Jamming up on complex surgeries
Investigative journalists at the Boston Globe deserve credit for reporting on a dispute over elite surgeons’ conducting several complicated operations at the same time. Surgeons defend this long-standing practice, saying it lets them help more patients and teach residents, and hasn’t been shown to be detrimental.
But staff at one of the nation’s leading academic medical centers disagree. They have criticized the practice, and told their leadership that they fear multiple, concurrent surgeries endanger patients. That has created an internecine conflict in the institution, pitting select, top surgeons against each other and hospital staff.
The Globe, in its investigation, reported on a Bostonian who suffered paralysis during a difficult, complicated spinal operation. His renowned specialist went in and out of that operation because he was also operating on another patient with an equally complex and demanding procedure.
Professional organizations are scrutinizing existing guidelines about this practice, and it has drawn the scrutiny, the Globe says, of a U.S. senator.
Frankly, as someone who has seen how lots of operations can and do go wrong, it’s unfathomable why surgeons for ego or financial reasons would jam themselves up with several procedures at once.
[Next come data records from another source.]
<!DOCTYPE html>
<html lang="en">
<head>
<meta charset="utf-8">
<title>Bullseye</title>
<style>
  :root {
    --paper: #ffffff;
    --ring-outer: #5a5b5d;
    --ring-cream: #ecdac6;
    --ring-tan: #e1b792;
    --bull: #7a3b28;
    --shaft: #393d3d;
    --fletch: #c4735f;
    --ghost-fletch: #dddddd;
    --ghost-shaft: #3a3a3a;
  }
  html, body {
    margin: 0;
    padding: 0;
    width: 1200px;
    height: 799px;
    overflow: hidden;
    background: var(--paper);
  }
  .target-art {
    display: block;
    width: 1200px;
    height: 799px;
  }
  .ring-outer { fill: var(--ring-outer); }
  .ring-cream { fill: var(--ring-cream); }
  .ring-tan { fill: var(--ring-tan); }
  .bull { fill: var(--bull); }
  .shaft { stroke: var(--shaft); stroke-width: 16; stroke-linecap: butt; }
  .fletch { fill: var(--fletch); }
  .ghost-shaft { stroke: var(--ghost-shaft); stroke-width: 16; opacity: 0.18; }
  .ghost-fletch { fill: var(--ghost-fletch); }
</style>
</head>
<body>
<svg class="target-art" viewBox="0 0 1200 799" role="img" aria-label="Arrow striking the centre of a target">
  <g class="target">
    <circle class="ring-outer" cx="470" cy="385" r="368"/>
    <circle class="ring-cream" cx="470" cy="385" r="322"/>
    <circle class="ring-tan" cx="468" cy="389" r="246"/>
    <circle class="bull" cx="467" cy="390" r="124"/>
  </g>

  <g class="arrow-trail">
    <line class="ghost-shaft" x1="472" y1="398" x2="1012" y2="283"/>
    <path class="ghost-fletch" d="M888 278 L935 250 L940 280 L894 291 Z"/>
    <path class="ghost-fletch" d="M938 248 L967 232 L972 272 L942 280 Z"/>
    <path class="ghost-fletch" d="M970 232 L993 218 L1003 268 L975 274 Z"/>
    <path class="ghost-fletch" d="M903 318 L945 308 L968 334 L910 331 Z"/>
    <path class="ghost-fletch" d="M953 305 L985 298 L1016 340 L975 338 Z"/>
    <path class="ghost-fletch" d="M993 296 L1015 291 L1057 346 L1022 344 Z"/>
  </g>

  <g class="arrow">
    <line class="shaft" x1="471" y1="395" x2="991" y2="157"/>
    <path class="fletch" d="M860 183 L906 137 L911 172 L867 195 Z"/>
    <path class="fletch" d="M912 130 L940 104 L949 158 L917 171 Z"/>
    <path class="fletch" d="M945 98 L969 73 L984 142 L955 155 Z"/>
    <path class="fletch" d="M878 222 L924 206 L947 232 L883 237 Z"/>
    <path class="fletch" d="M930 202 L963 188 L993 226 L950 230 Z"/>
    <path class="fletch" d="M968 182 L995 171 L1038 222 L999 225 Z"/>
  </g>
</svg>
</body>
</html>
Surgery, to be fair, is physically and mentally taxing, especially when procedures are long and complex. Top docs are in plenty demand, and they have ample access to resources, like operating room time, residents and fellows, not to mention patients. It’s unconscionable that hospitals and colleagues tolerate this for patients’ and safety’s sake.
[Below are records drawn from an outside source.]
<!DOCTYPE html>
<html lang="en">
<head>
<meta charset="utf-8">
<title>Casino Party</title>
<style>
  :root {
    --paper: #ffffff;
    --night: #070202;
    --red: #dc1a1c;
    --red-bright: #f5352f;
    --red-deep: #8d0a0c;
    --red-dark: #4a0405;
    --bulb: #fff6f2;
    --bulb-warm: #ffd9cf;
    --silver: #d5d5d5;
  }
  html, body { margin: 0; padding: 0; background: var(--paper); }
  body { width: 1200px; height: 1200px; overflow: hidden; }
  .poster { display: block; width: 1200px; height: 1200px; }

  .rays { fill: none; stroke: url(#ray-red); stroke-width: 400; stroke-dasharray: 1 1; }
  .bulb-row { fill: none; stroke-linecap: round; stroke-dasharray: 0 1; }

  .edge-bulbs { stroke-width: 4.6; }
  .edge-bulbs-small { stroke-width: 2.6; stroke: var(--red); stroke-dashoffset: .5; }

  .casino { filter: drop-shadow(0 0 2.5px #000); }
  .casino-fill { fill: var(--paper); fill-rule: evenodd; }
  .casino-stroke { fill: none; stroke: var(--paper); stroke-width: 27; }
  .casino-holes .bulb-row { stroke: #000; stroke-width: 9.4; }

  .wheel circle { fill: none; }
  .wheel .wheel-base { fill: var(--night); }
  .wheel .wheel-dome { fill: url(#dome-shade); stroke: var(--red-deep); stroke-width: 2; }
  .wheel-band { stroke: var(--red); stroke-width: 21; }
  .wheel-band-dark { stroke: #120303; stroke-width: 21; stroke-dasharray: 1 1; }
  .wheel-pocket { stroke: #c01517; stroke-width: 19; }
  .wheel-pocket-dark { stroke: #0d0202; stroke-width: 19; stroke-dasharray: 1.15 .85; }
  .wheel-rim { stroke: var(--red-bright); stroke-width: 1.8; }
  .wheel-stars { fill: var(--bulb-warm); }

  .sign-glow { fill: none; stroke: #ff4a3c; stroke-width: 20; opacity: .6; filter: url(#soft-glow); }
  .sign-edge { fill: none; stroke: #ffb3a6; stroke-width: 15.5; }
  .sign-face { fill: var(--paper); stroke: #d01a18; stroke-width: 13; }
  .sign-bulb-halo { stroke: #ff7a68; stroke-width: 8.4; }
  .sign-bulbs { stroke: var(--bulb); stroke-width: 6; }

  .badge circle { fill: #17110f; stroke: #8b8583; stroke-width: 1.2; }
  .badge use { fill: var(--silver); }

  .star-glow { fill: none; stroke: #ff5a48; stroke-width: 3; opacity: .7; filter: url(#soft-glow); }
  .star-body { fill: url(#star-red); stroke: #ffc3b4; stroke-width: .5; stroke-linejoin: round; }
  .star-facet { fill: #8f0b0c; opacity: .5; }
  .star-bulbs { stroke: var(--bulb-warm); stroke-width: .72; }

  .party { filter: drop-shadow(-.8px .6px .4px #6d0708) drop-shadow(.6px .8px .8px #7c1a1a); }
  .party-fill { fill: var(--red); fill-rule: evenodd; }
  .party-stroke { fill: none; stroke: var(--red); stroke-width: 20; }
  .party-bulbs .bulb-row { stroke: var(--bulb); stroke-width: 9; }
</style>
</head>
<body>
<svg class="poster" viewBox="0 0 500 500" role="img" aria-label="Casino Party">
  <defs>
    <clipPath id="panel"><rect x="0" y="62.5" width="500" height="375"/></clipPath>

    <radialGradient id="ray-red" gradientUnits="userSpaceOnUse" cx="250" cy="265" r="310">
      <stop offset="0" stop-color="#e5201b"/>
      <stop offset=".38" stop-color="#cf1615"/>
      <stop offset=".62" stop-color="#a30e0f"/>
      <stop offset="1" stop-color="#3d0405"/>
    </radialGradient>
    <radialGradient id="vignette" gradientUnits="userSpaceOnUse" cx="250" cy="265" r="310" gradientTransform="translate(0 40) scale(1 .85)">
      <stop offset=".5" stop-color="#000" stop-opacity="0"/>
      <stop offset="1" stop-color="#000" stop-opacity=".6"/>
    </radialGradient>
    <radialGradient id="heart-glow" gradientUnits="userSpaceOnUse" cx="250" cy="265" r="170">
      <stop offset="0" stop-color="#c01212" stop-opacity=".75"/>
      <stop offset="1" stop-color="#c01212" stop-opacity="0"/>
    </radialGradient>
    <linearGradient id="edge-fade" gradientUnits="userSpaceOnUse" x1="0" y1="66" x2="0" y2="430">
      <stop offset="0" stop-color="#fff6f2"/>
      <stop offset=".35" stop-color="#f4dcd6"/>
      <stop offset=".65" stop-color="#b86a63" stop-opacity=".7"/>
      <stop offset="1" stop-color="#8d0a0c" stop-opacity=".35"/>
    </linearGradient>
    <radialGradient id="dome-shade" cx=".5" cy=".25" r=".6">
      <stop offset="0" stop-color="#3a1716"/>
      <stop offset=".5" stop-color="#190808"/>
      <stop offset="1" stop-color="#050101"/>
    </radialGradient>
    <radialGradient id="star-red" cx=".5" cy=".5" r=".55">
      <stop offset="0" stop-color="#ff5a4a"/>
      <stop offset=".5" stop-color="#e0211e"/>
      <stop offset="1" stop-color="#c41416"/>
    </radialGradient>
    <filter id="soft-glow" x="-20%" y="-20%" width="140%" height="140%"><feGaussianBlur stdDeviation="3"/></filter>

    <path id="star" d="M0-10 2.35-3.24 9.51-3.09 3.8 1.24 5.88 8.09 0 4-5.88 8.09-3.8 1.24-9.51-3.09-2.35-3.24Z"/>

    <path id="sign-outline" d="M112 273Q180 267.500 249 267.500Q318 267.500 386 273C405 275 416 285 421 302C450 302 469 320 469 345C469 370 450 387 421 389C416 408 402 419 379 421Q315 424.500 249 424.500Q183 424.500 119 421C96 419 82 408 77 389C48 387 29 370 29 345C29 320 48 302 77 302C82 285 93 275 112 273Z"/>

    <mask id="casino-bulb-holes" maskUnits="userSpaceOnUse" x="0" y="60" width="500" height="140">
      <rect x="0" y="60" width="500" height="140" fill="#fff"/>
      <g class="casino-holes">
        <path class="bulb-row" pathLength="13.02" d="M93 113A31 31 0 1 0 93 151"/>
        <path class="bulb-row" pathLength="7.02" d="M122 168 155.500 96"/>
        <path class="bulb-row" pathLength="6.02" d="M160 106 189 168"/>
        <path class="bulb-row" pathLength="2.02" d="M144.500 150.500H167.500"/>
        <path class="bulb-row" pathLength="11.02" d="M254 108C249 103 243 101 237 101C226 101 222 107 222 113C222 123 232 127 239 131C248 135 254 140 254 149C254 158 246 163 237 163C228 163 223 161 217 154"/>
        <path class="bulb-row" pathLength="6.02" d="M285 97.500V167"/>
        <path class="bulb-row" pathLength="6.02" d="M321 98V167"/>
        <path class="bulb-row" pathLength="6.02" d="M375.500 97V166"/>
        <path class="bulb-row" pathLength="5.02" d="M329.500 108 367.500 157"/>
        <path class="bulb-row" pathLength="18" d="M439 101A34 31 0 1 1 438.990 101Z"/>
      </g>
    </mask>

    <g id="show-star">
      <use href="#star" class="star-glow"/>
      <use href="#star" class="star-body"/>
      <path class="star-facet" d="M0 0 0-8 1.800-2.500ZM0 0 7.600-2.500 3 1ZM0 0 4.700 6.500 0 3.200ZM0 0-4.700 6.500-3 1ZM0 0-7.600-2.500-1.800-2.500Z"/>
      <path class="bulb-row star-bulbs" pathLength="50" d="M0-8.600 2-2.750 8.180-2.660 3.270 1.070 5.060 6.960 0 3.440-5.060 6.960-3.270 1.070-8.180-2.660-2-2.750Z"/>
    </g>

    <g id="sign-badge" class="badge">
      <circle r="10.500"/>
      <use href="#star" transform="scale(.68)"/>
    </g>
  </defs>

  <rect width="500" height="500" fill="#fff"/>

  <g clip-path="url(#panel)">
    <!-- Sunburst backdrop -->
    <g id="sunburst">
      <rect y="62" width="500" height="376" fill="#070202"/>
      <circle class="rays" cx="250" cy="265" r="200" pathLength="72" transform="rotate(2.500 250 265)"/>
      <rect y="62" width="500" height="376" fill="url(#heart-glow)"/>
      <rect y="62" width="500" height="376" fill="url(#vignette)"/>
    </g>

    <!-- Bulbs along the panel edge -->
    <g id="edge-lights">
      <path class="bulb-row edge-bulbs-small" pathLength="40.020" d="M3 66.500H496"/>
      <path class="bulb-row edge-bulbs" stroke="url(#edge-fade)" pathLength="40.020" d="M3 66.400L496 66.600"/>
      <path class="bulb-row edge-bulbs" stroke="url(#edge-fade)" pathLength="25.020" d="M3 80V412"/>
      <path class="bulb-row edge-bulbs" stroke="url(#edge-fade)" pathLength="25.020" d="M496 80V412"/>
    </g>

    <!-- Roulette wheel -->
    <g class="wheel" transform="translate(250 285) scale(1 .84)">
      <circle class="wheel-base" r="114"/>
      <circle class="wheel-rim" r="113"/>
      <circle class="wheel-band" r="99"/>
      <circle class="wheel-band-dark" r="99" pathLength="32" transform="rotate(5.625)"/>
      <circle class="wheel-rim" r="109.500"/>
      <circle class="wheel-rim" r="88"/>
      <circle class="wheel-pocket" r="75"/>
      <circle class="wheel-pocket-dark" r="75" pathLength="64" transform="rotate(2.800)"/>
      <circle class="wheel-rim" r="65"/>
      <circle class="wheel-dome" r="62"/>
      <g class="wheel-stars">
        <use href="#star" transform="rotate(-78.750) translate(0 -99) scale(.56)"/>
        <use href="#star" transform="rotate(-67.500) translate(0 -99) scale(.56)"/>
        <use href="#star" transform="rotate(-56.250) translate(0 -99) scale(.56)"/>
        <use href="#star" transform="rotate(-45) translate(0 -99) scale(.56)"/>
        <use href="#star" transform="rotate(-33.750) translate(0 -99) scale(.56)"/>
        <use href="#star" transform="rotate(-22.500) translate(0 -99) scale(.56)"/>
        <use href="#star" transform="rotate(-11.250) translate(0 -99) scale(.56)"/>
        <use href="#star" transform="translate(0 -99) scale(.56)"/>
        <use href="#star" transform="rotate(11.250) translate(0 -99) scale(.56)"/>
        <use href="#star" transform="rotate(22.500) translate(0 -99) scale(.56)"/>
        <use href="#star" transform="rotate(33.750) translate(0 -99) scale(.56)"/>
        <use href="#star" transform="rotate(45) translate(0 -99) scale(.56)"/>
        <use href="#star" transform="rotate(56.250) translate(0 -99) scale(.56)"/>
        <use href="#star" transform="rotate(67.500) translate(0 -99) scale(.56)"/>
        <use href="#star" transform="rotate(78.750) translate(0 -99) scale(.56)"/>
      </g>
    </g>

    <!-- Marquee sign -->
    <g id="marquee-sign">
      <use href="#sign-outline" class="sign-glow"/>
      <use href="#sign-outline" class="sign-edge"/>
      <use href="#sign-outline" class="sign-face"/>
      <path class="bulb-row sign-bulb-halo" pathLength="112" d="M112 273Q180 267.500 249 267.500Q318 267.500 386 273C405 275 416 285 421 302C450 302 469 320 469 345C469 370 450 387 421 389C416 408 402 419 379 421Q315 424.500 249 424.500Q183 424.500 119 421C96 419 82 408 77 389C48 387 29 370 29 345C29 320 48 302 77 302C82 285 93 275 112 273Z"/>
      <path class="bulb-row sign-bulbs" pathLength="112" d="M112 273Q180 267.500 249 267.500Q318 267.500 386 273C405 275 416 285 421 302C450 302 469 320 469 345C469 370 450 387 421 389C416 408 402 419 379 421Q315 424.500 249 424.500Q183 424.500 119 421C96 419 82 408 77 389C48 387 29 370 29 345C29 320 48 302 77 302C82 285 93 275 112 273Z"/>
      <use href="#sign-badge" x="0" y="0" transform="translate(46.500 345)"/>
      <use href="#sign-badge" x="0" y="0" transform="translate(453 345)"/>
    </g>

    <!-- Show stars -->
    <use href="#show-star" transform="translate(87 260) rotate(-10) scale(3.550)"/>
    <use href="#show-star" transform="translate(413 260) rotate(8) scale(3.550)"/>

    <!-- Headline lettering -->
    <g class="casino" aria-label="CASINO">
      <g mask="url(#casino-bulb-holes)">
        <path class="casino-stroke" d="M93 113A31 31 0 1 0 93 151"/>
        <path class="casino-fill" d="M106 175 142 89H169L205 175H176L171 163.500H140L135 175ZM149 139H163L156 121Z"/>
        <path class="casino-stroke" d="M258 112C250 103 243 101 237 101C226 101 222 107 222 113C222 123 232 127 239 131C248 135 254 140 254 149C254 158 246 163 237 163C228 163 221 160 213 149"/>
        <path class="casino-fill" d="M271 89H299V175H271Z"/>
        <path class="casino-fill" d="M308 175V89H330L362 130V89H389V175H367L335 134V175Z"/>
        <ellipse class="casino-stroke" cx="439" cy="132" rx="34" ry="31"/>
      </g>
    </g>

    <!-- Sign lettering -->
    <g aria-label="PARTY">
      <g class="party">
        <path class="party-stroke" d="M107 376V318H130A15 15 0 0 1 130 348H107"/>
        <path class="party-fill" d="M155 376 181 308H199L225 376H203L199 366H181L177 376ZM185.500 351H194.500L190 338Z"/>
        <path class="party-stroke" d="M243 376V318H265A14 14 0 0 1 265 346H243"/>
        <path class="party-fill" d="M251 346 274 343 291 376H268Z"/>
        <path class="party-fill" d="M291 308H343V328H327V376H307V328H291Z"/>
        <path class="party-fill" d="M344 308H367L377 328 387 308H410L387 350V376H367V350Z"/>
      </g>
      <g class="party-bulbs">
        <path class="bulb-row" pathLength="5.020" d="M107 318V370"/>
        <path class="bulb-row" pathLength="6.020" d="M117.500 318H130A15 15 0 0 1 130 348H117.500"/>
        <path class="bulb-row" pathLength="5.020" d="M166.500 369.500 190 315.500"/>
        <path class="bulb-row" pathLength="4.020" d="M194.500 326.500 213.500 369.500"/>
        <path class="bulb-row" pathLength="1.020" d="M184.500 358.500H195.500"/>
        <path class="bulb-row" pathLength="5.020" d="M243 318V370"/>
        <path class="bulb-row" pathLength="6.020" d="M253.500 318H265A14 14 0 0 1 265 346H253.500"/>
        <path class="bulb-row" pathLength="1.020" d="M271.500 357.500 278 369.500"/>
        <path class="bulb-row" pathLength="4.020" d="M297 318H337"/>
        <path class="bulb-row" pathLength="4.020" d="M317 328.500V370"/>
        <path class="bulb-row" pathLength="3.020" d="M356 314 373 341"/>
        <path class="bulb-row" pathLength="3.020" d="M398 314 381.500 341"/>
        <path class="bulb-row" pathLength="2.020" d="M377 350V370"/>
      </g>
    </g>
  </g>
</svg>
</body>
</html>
Will New York lead the rest of the world into modernity with its requirement that doctors “write” electronic prescriptions from now on? Physicians’ scripts, of course, have been the subject of endless jokes about MDs’ execrable, illegible handwriting.
But there’s no humor when indecipherable prescriptions played a part in patients’ getting wrong medications that have harmed or even killed them. To deal with that danger, officials in the Empire State say that it’s past time to ditch old-fashioned prescription pads
Handwritten prescriptions also need to go because authorities say they need more than ever before to track and crack down on drug abuse and illicit dispensing. As I’ve written recently, the federal government has sent the sternest possible message to doctors that they need to slash their dispensing of powerful, addictive painkillers.
Adding electronic prescriptions to the increasingly prevalent e-medical records also could give physicians a fuller, more efficient picture of their patients’ health. It may give health care experts abundant new data with powerful insights about the use, effectiveness, and costs of drugs.
Still, as comments on recent reports of New York’s change suggest, officials need to address consumers’ pragmatic issues with e-prescriptions.
The change to e-prescriptions forces patients to know which pharmacy they want to fill their drug orders. If the meds aren’t available at the designated spot or prove to be costlier than at another vendor, patients can encounter major inconveniences. That’s because their doctors must cancel and resend the prescription elsewhere—and they may not be around at night or on weekends or holidays to do so. Patients also are expressing privacy concerns about databases that can be created with the e-prescription information.
It’s a premise worth consideration: With the volume of patients that nurses and doctors care for, are errors almost inevitable? And are caregivers second victims when medical mistakes happen? An intriguing report looks at the big demands placed on doctors and nurses, and examines the huge toll these take, including the constant fear of doing something wrong that harms patients.
The piece notes the prevalence today of “serious adverse events”—major medical errors– examining the sad effects they can have on nurses and doctors who commit them. The fear surrounding error, the author suggests, prevents caregivers from speaking out. It prevents the disclosure and conversations that could lead hospitals, in particular, to finding and preventing systems or procedural problems that lead to patient harm.